**RECORDS PROVIDED**

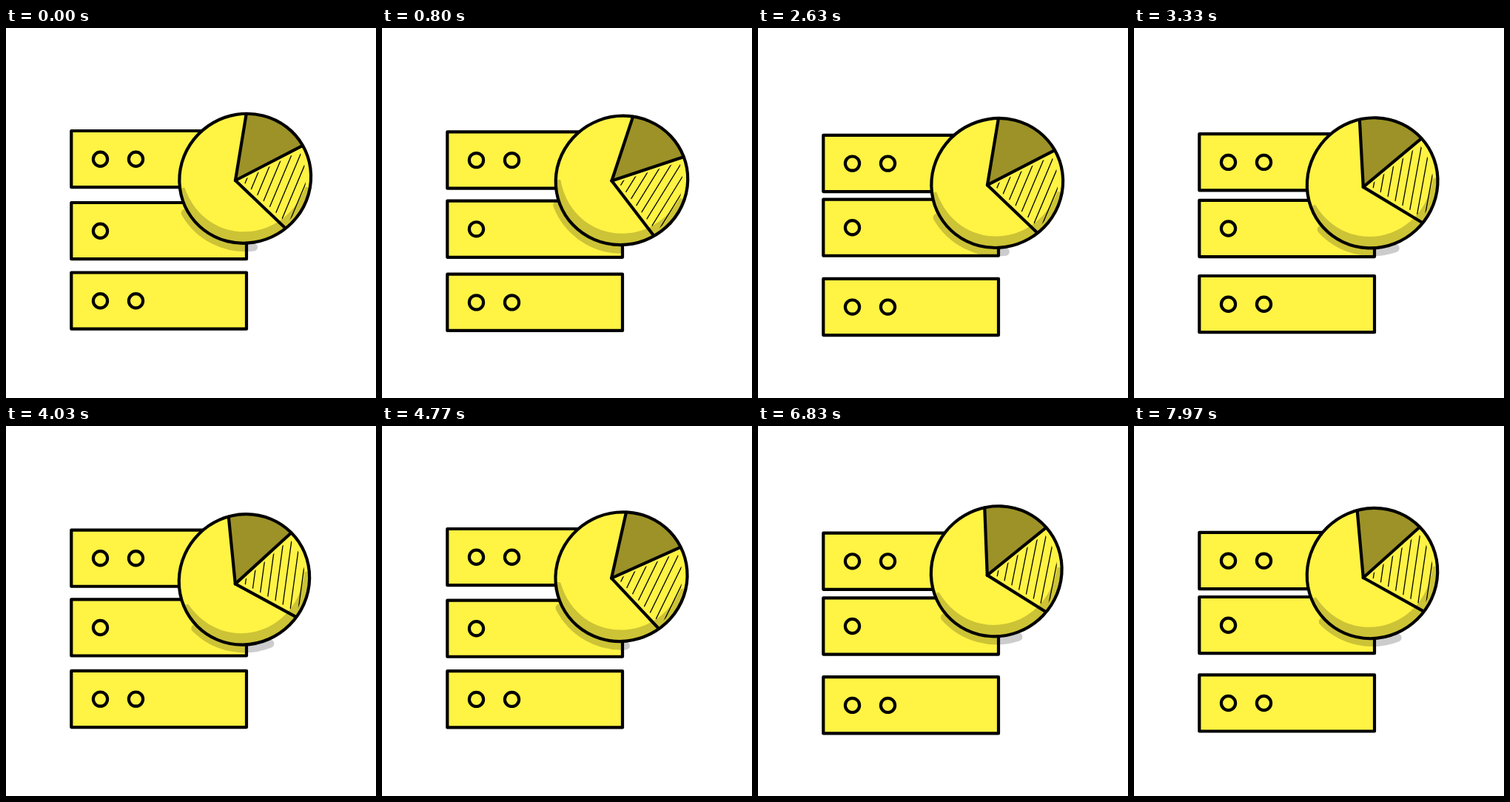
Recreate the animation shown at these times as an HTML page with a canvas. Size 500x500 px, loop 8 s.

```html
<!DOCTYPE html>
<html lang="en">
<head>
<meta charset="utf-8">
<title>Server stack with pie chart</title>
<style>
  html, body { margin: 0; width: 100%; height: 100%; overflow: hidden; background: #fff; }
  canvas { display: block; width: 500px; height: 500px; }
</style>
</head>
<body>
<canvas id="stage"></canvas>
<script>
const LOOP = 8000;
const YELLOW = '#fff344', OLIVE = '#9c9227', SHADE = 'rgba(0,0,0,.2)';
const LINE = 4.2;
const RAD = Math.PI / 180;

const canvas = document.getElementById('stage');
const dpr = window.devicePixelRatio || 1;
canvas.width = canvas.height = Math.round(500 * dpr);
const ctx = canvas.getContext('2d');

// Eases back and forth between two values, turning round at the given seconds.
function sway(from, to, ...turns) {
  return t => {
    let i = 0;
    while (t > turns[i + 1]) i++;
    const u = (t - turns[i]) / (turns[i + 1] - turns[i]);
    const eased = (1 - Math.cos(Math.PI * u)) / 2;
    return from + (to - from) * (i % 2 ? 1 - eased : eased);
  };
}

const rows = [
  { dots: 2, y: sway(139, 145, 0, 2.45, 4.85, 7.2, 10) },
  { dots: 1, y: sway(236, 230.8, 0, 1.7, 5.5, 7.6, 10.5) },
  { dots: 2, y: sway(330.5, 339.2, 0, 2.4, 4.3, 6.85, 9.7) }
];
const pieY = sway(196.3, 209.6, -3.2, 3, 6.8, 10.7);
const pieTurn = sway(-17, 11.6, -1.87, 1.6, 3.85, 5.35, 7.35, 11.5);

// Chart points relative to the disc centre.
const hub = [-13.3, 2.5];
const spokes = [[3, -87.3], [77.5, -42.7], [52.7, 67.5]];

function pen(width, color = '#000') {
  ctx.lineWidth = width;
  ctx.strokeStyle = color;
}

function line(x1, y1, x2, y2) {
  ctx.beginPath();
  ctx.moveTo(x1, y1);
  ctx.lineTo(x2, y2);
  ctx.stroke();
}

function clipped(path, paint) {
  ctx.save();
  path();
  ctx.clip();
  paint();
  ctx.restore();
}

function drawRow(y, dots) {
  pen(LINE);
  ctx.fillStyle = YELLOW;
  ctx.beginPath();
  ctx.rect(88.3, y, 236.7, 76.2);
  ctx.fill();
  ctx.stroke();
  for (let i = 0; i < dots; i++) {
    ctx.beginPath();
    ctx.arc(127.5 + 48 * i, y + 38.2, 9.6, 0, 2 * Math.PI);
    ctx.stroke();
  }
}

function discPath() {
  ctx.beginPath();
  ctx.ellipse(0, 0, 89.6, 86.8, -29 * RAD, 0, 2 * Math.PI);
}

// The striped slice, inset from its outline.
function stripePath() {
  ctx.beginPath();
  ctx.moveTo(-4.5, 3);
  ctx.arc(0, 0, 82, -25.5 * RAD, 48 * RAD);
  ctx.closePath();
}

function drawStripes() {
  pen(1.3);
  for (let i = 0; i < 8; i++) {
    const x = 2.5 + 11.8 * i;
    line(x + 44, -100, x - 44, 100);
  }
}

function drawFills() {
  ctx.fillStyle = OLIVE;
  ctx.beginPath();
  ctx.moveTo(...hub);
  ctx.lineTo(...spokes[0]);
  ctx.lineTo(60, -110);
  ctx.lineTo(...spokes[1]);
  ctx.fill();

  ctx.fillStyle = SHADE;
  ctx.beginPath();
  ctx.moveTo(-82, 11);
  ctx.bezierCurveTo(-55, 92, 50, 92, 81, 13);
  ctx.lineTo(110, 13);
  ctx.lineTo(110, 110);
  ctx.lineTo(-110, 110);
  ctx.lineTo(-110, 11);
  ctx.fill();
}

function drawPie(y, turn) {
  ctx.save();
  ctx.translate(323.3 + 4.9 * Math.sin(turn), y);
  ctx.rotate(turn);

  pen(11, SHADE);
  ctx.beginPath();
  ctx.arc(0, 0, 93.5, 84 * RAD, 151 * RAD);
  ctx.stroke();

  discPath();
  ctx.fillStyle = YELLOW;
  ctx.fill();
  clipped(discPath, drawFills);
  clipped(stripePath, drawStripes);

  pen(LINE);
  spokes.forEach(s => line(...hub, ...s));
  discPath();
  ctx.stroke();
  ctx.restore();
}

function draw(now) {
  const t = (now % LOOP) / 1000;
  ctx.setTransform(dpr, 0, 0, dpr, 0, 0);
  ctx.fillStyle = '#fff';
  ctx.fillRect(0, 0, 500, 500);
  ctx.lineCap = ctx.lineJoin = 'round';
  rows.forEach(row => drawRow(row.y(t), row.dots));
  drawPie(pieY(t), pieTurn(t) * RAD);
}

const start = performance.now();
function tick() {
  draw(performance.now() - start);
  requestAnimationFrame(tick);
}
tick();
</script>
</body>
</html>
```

--

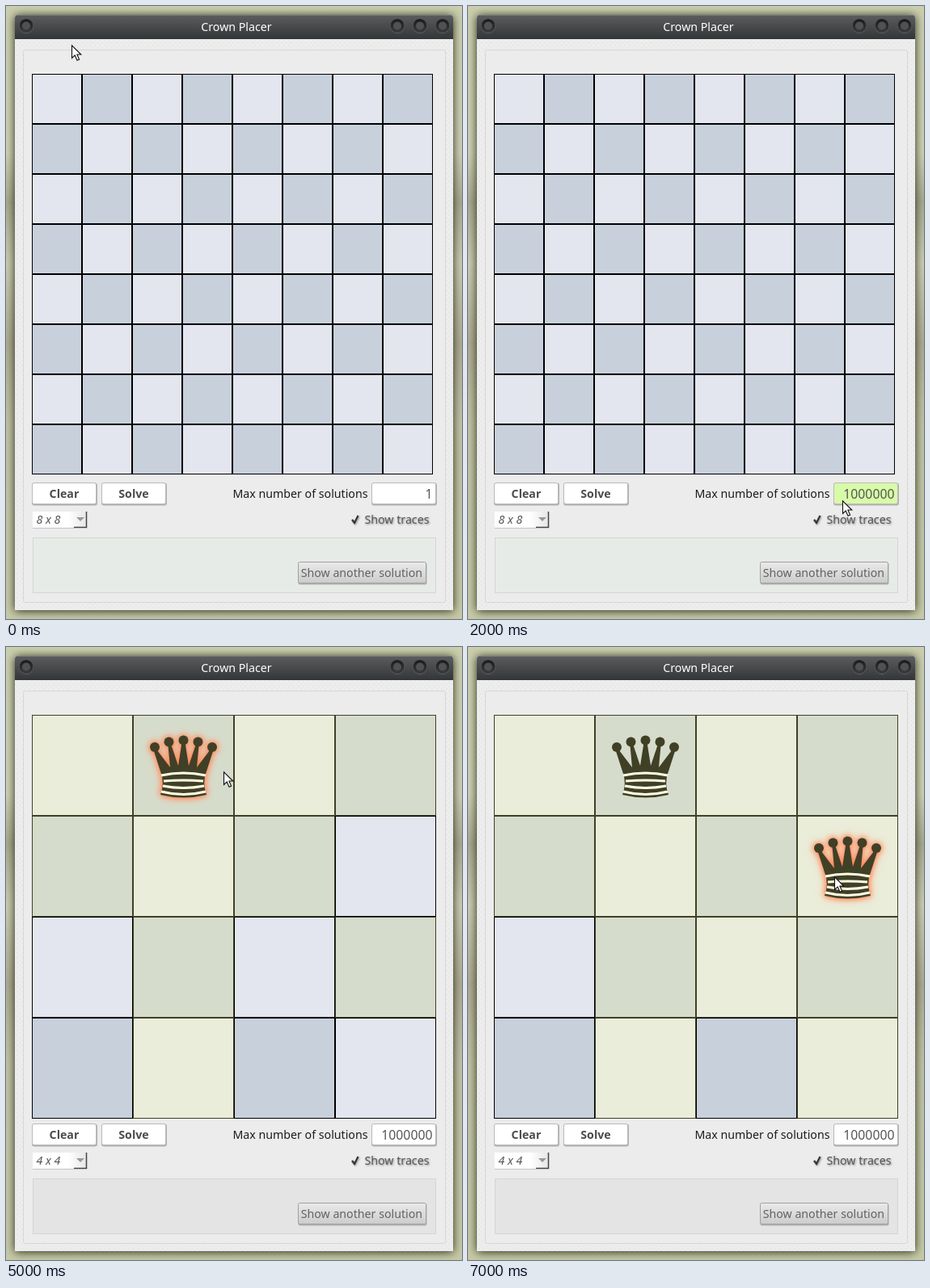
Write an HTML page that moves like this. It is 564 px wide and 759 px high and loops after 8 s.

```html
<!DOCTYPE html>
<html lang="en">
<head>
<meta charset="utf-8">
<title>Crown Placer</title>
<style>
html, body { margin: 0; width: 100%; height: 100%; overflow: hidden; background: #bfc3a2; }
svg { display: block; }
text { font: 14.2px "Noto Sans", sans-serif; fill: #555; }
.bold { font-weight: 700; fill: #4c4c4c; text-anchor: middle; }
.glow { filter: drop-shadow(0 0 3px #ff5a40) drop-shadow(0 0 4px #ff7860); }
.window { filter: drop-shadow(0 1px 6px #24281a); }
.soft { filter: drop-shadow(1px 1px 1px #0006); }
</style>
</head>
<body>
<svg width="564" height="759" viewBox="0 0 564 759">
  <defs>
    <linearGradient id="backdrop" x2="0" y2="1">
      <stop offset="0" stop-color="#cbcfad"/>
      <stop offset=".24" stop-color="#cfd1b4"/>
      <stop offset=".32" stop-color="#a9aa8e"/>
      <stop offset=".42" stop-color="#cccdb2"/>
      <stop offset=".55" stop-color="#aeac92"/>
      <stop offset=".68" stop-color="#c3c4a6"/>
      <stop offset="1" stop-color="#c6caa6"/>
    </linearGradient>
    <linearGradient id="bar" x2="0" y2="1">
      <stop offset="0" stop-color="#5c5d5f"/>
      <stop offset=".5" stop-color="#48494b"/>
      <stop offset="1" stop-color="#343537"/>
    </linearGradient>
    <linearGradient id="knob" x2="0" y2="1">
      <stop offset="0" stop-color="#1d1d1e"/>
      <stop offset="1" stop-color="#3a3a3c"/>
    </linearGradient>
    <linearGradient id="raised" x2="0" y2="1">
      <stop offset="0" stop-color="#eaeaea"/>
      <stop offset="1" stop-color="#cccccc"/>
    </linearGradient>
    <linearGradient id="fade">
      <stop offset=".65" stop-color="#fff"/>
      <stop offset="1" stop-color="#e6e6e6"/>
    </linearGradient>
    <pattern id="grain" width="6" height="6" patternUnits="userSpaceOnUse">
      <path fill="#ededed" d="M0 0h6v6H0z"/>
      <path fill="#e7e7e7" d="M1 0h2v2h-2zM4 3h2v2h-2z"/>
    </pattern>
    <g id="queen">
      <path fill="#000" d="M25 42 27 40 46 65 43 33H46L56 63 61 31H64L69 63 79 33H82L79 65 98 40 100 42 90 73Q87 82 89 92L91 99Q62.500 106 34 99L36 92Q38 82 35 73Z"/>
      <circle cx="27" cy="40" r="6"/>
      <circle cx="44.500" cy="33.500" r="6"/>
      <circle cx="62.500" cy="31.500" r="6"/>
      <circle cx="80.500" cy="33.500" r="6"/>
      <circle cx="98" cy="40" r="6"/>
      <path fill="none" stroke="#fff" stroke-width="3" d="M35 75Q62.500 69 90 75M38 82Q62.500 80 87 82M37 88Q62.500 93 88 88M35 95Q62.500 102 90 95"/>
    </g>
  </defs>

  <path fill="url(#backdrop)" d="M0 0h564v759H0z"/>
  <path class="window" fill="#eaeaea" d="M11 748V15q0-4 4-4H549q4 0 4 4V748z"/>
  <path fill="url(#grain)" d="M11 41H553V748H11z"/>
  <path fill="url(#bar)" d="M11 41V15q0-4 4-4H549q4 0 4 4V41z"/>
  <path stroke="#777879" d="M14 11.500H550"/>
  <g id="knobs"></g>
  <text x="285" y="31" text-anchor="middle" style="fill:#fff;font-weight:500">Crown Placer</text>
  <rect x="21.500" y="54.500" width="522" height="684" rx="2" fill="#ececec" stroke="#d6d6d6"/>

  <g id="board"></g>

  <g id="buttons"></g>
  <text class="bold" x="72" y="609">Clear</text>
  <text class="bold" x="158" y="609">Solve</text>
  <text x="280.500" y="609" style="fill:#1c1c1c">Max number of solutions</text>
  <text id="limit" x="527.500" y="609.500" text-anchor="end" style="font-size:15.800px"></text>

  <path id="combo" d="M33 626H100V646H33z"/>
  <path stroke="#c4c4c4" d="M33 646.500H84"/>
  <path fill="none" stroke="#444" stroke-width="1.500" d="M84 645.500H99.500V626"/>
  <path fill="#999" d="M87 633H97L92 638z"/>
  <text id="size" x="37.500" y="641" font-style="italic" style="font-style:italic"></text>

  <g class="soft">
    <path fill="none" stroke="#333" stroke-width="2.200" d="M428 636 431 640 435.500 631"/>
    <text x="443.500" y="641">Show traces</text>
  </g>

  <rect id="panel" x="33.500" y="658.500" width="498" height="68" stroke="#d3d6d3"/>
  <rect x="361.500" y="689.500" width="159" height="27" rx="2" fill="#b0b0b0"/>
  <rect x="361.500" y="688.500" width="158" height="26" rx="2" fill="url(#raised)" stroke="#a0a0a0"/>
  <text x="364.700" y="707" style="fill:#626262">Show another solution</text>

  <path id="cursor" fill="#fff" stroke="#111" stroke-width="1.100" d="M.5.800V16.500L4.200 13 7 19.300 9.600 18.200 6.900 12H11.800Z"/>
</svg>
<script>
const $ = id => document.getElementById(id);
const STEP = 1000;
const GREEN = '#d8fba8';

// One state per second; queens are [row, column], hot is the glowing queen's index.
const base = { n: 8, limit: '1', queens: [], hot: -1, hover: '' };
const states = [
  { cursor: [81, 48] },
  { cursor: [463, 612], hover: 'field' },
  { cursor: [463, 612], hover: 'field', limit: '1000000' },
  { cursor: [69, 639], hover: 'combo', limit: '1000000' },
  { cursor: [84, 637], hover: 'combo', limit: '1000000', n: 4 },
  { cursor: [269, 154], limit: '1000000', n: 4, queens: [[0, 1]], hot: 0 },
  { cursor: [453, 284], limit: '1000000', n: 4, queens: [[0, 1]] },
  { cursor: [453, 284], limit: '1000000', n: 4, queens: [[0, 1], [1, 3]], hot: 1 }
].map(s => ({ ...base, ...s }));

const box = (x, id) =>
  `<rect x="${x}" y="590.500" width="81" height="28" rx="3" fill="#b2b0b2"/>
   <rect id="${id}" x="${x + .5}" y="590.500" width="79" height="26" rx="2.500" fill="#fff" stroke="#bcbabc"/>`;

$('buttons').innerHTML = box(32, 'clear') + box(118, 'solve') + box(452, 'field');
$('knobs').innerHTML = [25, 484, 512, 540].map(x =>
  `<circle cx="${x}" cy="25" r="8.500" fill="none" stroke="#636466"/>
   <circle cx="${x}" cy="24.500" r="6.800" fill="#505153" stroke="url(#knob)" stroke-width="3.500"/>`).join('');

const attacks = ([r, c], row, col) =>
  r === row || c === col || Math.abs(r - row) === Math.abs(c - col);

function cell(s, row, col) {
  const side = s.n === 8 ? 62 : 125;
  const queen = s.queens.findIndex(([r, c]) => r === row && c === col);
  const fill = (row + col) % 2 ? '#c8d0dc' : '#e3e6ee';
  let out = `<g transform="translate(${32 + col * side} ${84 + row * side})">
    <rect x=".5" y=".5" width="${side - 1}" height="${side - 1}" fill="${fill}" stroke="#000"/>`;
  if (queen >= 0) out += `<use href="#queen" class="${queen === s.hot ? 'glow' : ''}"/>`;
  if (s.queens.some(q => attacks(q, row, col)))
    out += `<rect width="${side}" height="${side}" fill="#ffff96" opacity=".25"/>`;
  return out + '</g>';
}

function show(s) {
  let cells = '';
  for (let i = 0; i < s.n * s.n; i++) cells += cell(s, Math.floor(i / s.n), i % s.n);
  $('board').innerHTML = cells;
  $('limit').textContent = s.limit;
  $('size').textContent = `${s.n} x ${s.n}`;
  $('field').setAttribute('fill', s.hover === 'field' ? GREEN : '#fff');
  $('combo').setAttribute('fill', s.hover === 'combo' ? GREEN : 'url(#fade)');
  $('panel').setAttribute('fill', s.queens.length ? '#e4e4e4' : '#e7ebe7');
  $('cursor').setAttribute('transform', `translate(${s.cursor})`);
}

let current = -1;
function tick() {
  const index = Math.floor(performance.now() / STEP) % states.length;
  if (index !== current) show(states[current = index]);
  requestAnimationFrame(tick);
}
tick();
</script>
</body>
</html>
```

**AIM OF THE EXERCISE**
Each line in the data that holds the string "knobs" must be returned.

**SOLUTION FOR THIS EXERCISE**
  <g id="knobs"></g>
$('knobs').innerHTML = [25, 484, 512, 540].map(x =>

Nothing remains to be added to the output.